Of course, national parks are important places. They are our first attempts at conservation, but they give us the wrong idea. I have been reading Aldo Leopold, who is somewhat of a prophet in the world of ecology and conservation. Leopold writes that the problem with the national parks is that their existence is owed to their picturesque beauty. They give us the idea that conservation decisions should be based on beauty rather than ecological value. And where did this idea of beauty come from? It came from art. It is no coincidence that the word picturesque contains the word picture. Trails are routed so we can take pictures. Gift shops are built so we can have postcards.
The nature reserve mentality also suggests that nature and natural beauty are something remote and far from home. We do not need to protect natural beauty in our own backyards because the government has taken care of it somewhere else. It’s like putting your sick grandmother in the nursing home; she is not longer your problem and you can visit her any time you want. Maybe this is why walking is important. In walking we can see and appreciate the place where we live and how well we have done “tending the garden” so to speak.

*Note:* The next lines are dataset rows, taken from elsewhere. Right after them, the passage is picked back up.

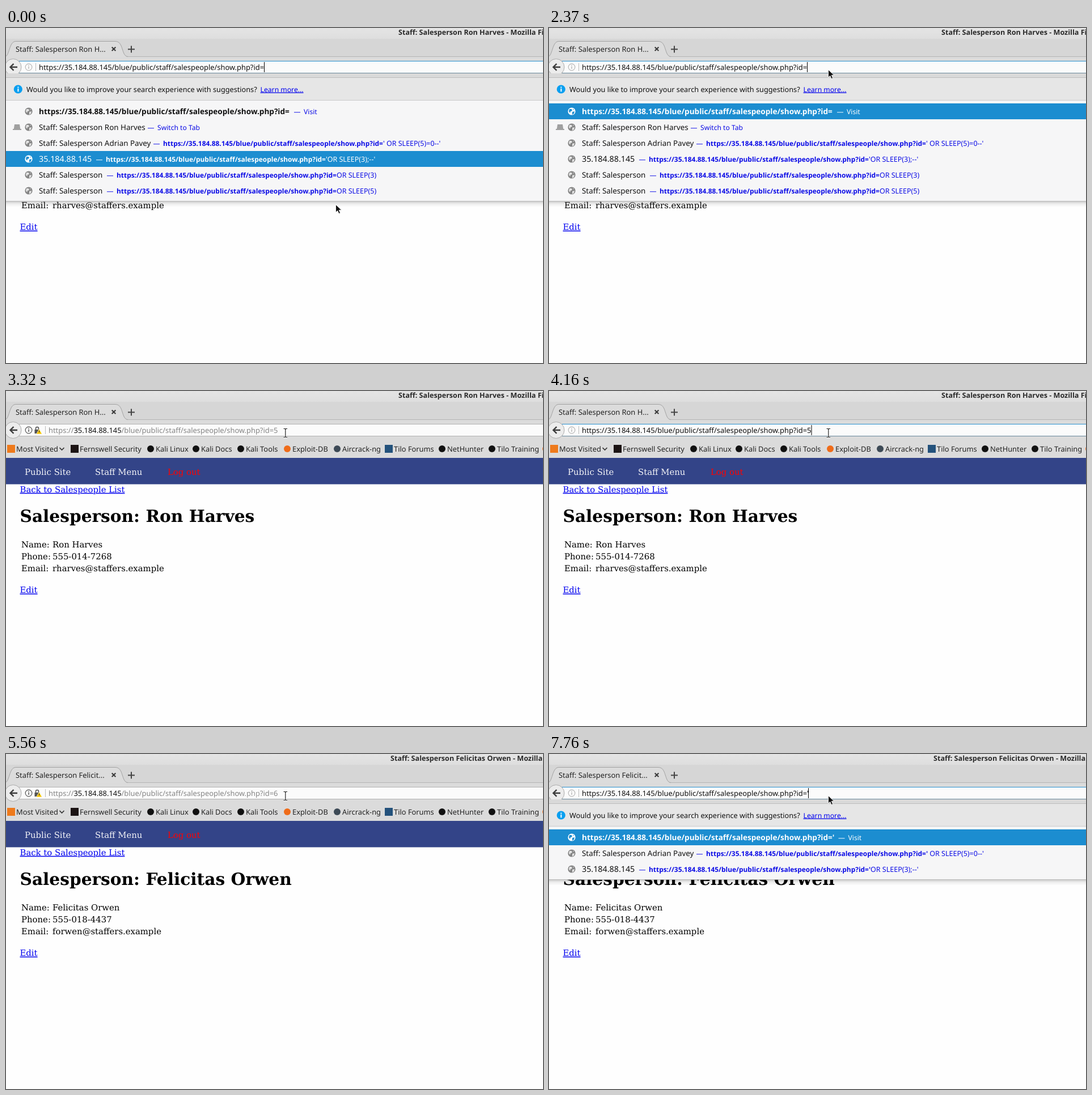
Recreate the animation shown at these times as an HTML page. Size 947 by 591 pixels, loop 8 s.

```html
<!DOCTYPE html>
<html lang="en">
<head>
<meta charset="utf-8">
<title>Staff browser</title>
<style>
  html, body { margin: 0; width: 100%; height: 100%; overflow: hidden; background: #fefefe; }
  svg { display: block; width: 100%; height: 100%; }
  text { font-family: "Noto Sans", "Open Sans", sans-serif; text-rendering: geometricPrecision; white-space: pre; }
  .serif { font-family: "DejaVu Serif", serif; }
  .b { font-weight: 700; }
  .link { fill: #00e; text-decoration: underline; }
</style>
</head>
<body>
<svg id="stage" viewBox="0 0 947 591">
  <defs>
    <linearGradient id="bar" x2="0" y2="1">
      <stop offset="0" stop-color="#e4e4e4"/><stop offset="1" stop-color="#dedede"/>
    </linearGradient>
    <linearGradient id="shade" x2="0" y2="1">
      <stop offset="0" stop-opacity=".2"/><stop offset=".4" stop-opacity=".07"/><stop offset="1" stop-opacity="0"/>
    </linearGradient>
  </defs>
  <g id="chrome"></g>
  <g id="page"></g>
  <g id="field"></g>
  <g id="popup"></g>
  <g id="pointer"></g>
</svg>
<script>
const LOOP = 8000;
const HOST = '35.184.88.145';
const PATH = '/blue/public/staff/salespeople/show.php?id=';
const URL_TEXT = 'https://' + HOST + PATH;
const BLUE = '#1c8dd0', LINK = '#0c0ce6';

const people = [
  { name: 'Ron Harves', short: 'Ron H...', phone: '555-014-7268', mail: 'rharves@staffers.example', titleX: 692 },
  { name: 'Felicitas Orwen', short: 'Felicit...', phone: '555-018-4437', mail: 'forwen@staffers.example', titleX: 678 }
];

const $ = id => document.getElementById(id);
const text = (x, y, size, str, attrs = '') =>
  `<text x="${x}" y="${y}" font-size="${size}" ${attrs}>${str}</text>`;
const rect = (x, y, w, h, fill) =>
  `<rect x="${x}" y="${y}" width="${w}" height="${h}" fill="${fill}"/>`;
const dot = (x, y, r, fill, more = '') =>
  `<circle cx="${x}" cy="${y}" r="${r}" fill="${fill}" ${more}/>`;
const path = (d, attrs) => `<path d="${d}" ${attrs}/>`;
const serif = (x, y, str, attrs = '') => text(x, y, 14.87, str, `class="serif" ${attrs}`);

// Suggestion rows
const visit = q => ({ name: URL_TEXT + q, bold: true, dash: 508 + (q === "'" ? 2.5 : q ? 8 : 0), note: 'Visit' });
const hit = (name, dash, rest, q = '') => ({ name, dash, rest, q });
const openTab = (name, dash) => ({ name, dash, note: 'Switch to Tab', tab: true });
const staff = name => 'Staff: Salesperson' + (name ? ' ' + name : '');

const quoted = q => [
  hit(staff('Adrian Pavey'), 260, (q ? '' : "'") + ' OR SLEEP(5)=0--\'', q),
  hit(HOST, 159, (q ? '' : "'") + "OR SLEEP(3);--'", q)
];
const common = [...quoted(''), hit(staff(), 178, 'OR SLEEP(3)'), hit(staff(), 178, 'OR SLEEP(5)')];
const ronTab = openTab(staff(people[0].name), 250);
const first = [visit(''), ronTab, ...common];
const second = [visit(''), hit(staff(people[0].name), 250, '5'), openTab(staff(people[1].name), 278), ...common];
const narrowed = [visit("'"), ...quoted("'")];

// Each step changes only the listed parts of the state
const steps = [
  [0, { page: 0, title: 0, tab: 0, mode: 'edit', q: '', caret: true, rows: first, slots: 6, sel: 3, mouse: [581, 311] }],
  [150, { sel: 5, mouse: [597, 363] }],
  [900, { caret: false }],
  [1980, { caret: true, sel: 4, mouse: [566, 262] }],
  [2100, { sel: 1, mouse: [522, 168] }],
  [2220, { sel: 0, mouse: [496, 83] }],
  [2370, { mouse: [492, 73] }],
  [2520, { rows: null, mouse: null }],
  [2800, { q: '5', rows: [visit('5')], mouse: [492, 73] }],
  [2920, { rows: [visit('5'), ronTab], slots: 2 }],
  [3050, { rows: null, mode: 'load', mouse: null }],
  [3320, { mode: 'idle' }],
  [4160, { mode: 'edit' }],
  [4900, { q: '', rows: [visit('')], mouse: [492, 73] }],
  [5020, { rows: first, slots: 6 }],
  [5150, { q: '6', rows: [visit('6'), ...first.slice(1)] }],
  [5270, { rows: null, mode: 'load', mouse: null }],
  [5410, { mode: 'idle', page: 1, tab: 1 }],
  [5560, { title: 1 }],
  [6210, { mode: 'edit' }],
  [6770, { mouse: [492, 73] }],
  [6920, { q: '', rows: second, slots: 7 }],
  [7450, { q: "'", rows: [...narrowed, ...second.slice(3)] }],
  [7760, { rows: narrowed, slots: 3 }]
];
let last = {};
const states = steps.map(([at, change]) => (last = { ...last, ...change, at }));

const bookmarks = [
  [18, 'Most Visited', '#ee7a1c', 1], [130, 'Fernswell Security', '#1c1414', 1], [264, 'Kali Linux', '#111'],
  [344, 'Kali Docs', '#111'], [423, 'Kali Tools', '#111'], [505, 'Exploit-DB', '#ef6c1a'],
  [593, 'Aircrack-ng', '#3d4a56'], [684, 'Tilo Forums', '#24527c', 1], [778, 'NetHunter', '#111'],
  [866, 'Tilo Training', '#111'], [961, '', '#ef6c1a']
];

function drawChrome(s) {
  const loading = s.mode === 'load';
  const label = loading
    ? dot(25, 37, 5.5, 'none', 'stroke="#888" stroke-width="2" stroke-dasharray="2 1.5"') + text(39, 42, 12.9, 'Connecting...', 'fill="#222"')
    : text(17, 42, 12.9, staff(people[s.tab].short), 'fill="#222"');
  const person = people[s.title];
  return rect(0, 0, 947, 19, 'url(#bar)') + rect(0, 19, 947, 31, '#d6d6d6') + rect(0, 50, 947, 68, '#dbdbdb') +
    rect(0, 50, 947, 1, '#b4b4b4') +
    path('M-2 51C6.5 50 5 24 17 24H193C208 24 203 50 215 51Z', 'fill="#dcdcdc"') +
    path('M-2 50.5C6.5 50 5 24 17 23.5H193C208 24 203 50 215 50.5', 'fill="none" stroke="#a2a2a2"') +
    text(person.titleX, 11.7, 12.6, staff(person.name) + ' - Mozilla Firefox', 'class="b" fill="#2a2a2a"') +
    label +
    path('M186.7 33.7l6.6 6.6m0-6.6l-6.6 6.6', 'stroke="#3c3c3c" stroke-width="2.1"') +
    path('M215 37.5h12m-6-6v12', 'stroke="#444" stroke-width="2"') +
    bookmarks.map(([x, name, fill, square]) =>
      (square ? rect(x - 16, 95, 14, 14, fill) : dot(x - 9, 102, 6, fill)) +
      text(x, 107, 12.85, name, 'fill="#222"')).join('') +
    path('M94.5 100l4 4 4-4', 'fill="none" stroke="#333" stroke-width="1.7"');
}

function drawPage(s) {
  const p = people[s.page];
  const lines = [['Name:', p.name], ['Phone:', p.phone], ['Email:', p.mail]];
  return rect(0, 118, 947, 473, '#fefefe') + rect(0, 118, 947, 46.5, '#334488') +
    serif(33, 148, 'Public Site', 'fill="#f4f4f8"') + serif(157, 148, 'Staff Menu', 'fill="#f4f4f8"') +
    serif(285, 148, 'Log out', 'fill="#f00"') +
    serif(24.5, 178.8, '<tspan class="link">Back to Salespeople List</tspan>') +
    text(24.5, 231, 29.65, 'Salesperson: ' + p.name, 'class="serif b"') +
    lines.map(([key, value], i) =>
      serif(27, 275.5 + i * 21.4, key) + serif(82, 275.5 + i * 21.4, value)).join('') +
    serif(24.5, 356.3, '<tspan class="link">Edit</tspan>');
}

function drawField(s) {
  const edit = s.mode === 'edit', idle = s.mode === 'idle';
  const ink = idle ? '#555' : '#b8b8b8';
  const x = idle ? 75 : 58;
  const grey = '<tspan fill="#858585">';
  const address = edit ? URL_TEXT + s.q : `${grey}https://</tspan>${HOST}${grey}${PATH}${s.q}</tspan>`;
  const caretX = 455 + (s.q === "'" ? 2 : s.q ? 7.5 : 0);
  const lock = rect(50.5, 68, 9, 7, '#555') +
    path('M52.5 68v-2a2.5 2.5 0 0 1 5 0v2', 'fill="none" stroke="#555" stroke-width="1.6"') +
    path('M58.5 67l5 9h-10z', 'fill="#f5c400" stroke="#fff" stroke-width=".6"') + rect(58, 70, 1, 3, '#333');
  return rect(20, 59, 927, 20, '#fbfbfb') +
    rect(20, 58, 927, 1, edit ? '#2a90cf' : '#b2b2b2') + rect(20, 79, 927, 1, edit ? '#68889c' : '#b2b2b2') +
    dot(12.5, 69, 14.5, '#ececec', 'stroke="#aaa"') +
    path('M20 69H8m5.5-5.8L7.5 69l6 5.8', 'fill="none" stroke="#3b3b3b" stroke-width="2.3"') +
    dot(40, 69, 5.8, 'none', `stroke="${ink}" stroke-width="1.2"`) +
    rect(39.3, 67.8, 1.5, 4.2, ink) + rect(39.3, 65.3, 1.5, 1.5, ink) +
    (idle ? lock : '') + rect(idle ? 69 : 52, 62, 1, 14, '#bbb') +
    text(x, 73.5, 12.9, address, 'fill="#111"') +
    (edit && s.caret ? rect(caretX, 60, 1, 18, '#000') : '');
}

function drawRow(row, i, selected) {
  const y = 147 + i * 28;
  const main = selected ? '#fff' : '#111', sub = selected ? '#fff' : LINK;
  const globe = selected ? '#fff' : '#858585', land = selected ? BLUE : '#e4e4e4';
  const detail = row.note ||
    `<tspan class="b" font-size="11.92">${URL_TEXT}${row.q}</tspan><tspan font-size="12.5">${row.rest}</tspan>`;
  const size = row.bold ? 13.57 : row.name === HOST ? 14.3 : 13.4;
  return (selected ? rect(0, y - 14, 947, 28, BLUE) : '') +
    (row.tab ? path(`M15 ${y - 5}h9l1.2 8h1.8v2h-15v-2h1.8z`, 'fill="#a0a0a0"') : '') +
    dot(40, y, 6.6, globe) +
    path(`M36 ${y - 4}l4 0 1 3-3 1-1 3-2-3zM41 ${y + 1}l4-1-1 4-3 2zM42 ${y - 5}l2 2-1 1z`, `fill="${land}"`) +
    text(58, y + 4.6, size, row.name, `fill="${main}" ${row.bold ? 'class="b"' : ''}`) +
    text(row.dash - .5, y + 5.2, 12, '—', `fill="${sub}"`) +
    text(row.dash + 17, y + 5.4, 12.1, detail, `fill="${sub}"`);
}

function drawPopup(s) {
  if (!s.rows) return '';
  const end = 138 + s.slots * 28;
  return rect(0, 80, 947, 8, '#d9d9d9') + rect(0, 87, 947, 1, '#bdbdbd') +
    rect(0, 88, 947, end - 88, '#f6f6f7') + rect(0, 88, 947, 39, '#e6e6e6') + rect(0, 127, 947, 1, '#c9c9c9') +
    rect(0, end - 1, 947, 1, '#bcbcbc') + rect(0, end, 947, 10, 'url(#shade)') +
    dot(21.3, 108, 7.6, '#0a9ff0') + rect(20.4, 106.8, 2, 5.5, '#fff') + rect(20.4, 103.6, 2, 2, '#fff') +
    text(36, 112.6, 12.69, 'Would you like to improve your search experience with suggestions?', 'fill="#111"') +
    text(448.5, 112.6, 12.2, 'Learn more...', 'class="link"') +
    s.rows.map((row, i) => drawRow(row, i, i === s.sel)).join('');
}

function drawPointer({ mouse }) {
  if (!mouse) {
    const beam = 'M489.5 66.5h2.3l1 1 1-1h2.3M492.8 67.5v13M489.5 81.5h2.3l1-1 1 1h2.3';
    return path(beam, 'fill="none" stroke="#fff" stroke-width="2.6"') + path(beam, 'fill="none" stroke="#222" stroke-width="1.2"');
  }
  return path('M.5 .5V14.3L3.7 11.3L6 16.5L8.6 15.4L6.3 10.3H10.8Z',
    `transform="translate(${mouse})" fill="#111" stroke="#fff" stroke-width=".9"`);
}

let shown;
function frame(now) {
  const t = now % LOOP;
  const s = states.filter(state => state.at <= t).pop();
  if (s !== shown) {
    shown = s;
    $('chrome').innerHTML = drawChrome(s);
    $('page').innerHTML = drawPage(s);
    $('field').innerHTML = drawField(s);
    $('popup').innerHTML = drawPopup(s);
    $('pointer').innerHTML = drawPointer(s);
  }
  requestAnimationFrame(frame);
}
frame(performance.now());
</script>
</body>
</html>
```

To me, marks are what ultimately defines walking. Each footprint I make is a mark on the land. I mark the land but the land also affects me. Thinking about this interaction reminds me that I am not separate from the place that I am but an active part of it. The prints below are records of this interaction. I made them by dragging the copper plate with me as I walked. The plate was marked by the ground and inevitably left a mark of it’s own. The plate was then inked and printed to make the marks evident.
I finally finished binding my last book today and placed it in an area of wetland on the property. Just beyond the grasses in the picture is a marshy area surrounding Cedar Creek.